__What this task involves__
All lines from the entries below that contain the string "tick" should be copied out.

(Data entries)
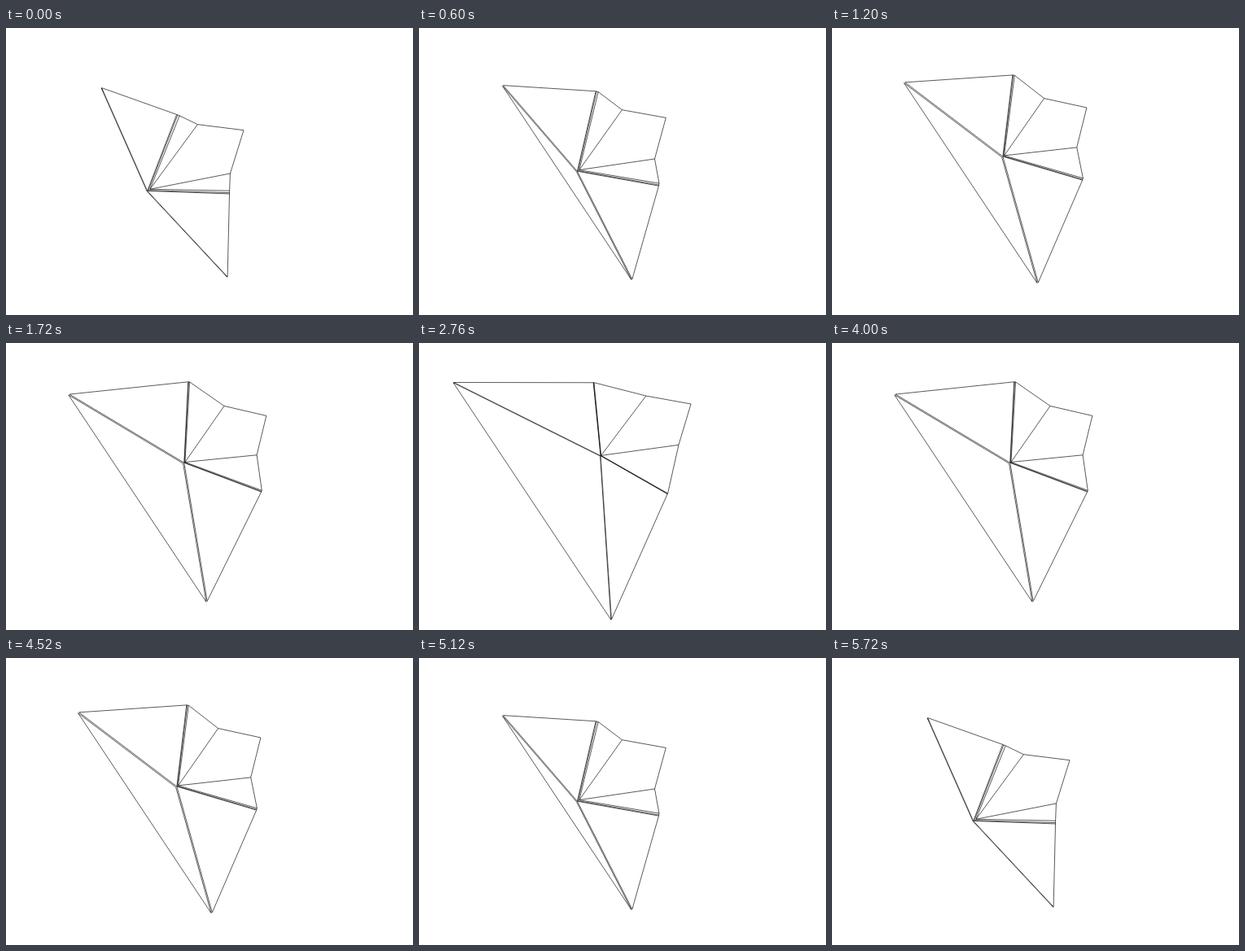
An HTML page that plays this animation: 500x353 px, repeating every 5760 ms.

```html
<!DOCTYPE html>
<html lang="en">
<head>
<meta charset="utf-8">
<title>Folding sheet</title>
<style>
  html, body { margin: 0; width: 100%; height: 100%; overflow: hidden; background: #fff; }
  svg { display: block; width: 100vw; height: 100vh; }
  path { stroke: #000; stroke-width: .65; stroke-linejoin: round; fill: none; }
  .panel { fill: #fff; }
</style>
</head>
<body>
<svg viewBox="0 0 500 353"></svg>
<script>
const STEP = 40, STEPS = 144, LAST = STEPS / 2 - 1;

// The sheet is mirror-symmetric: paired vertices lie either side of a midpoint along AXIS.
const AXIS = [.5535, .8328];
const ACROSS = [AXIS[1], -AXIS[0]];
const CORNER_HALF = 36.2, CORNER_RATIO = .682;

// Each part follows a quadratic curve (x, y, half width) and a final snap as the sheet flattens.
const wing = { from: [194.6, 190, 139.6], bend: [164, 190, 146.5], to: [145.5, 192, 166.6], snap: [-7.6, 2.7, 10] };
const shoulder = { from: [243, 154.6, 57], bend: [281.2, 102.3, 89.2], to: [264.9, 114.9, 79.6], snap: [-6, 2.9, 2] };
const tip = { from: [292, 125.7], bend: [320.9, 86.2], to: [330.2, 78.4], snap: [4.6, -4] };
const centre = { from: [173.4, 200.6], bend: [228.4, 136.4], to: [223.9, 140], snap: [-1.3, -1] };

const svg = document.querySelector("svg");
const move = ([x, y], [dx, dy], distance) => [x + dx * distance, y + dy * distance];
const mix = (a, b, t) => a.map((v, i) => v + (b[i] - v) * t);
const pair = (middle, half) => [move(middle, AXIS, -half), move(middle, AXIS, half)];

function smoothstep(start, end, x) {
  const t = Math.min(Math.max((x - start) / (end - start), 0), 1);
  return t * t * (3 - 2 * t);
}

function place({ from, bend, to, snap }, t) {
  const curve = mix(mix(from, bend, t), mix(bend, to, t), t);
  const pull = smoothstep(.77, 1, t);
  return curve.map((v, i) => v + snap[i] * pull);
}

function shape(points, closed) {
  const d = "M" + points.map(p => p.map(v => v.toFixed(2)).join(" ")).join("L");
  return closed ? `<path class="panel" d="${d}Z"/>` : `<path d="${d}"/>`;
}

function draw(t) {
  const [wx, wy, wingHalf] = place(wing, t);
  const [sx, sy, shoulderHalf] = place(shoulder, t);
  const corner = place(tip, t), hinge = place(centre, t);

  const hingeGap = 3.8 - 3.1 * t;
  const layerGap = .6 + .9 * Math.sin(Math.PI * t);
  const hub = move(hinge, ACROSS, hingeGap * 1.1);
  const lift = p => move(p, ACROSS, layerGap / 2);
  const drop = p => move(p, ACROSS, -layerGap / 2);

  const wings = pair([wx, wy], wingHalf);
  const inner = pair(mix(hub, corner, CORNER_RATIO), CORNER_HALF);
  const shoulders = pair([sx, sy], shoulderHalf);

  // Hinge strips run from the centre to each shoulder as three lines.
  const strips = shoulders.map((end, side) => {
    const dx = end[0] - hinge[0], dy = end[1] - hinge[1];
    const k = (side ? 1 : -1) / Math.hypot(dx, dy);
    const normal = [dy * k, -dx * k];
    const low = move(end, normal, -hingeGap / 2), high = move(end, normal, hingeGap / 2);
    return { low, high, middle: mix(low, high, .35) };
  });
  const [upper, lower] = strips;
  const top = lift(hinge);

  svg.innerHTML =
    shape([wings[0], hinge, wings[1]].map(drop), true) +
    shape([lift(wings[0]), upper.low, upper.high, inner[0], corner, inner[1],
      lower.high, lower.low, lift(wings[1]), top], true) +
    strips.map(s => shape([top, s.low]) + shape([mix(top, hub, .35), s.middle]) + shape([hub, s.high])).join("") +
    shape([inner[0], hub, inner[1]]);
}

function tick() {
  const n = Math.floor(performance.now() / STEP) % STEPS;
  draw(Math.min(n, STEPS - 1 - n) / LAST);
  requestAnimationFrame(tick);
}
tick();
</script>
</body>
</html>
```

__Task solution__
function tick() {
  requestAnimationFrame(tick);
tick();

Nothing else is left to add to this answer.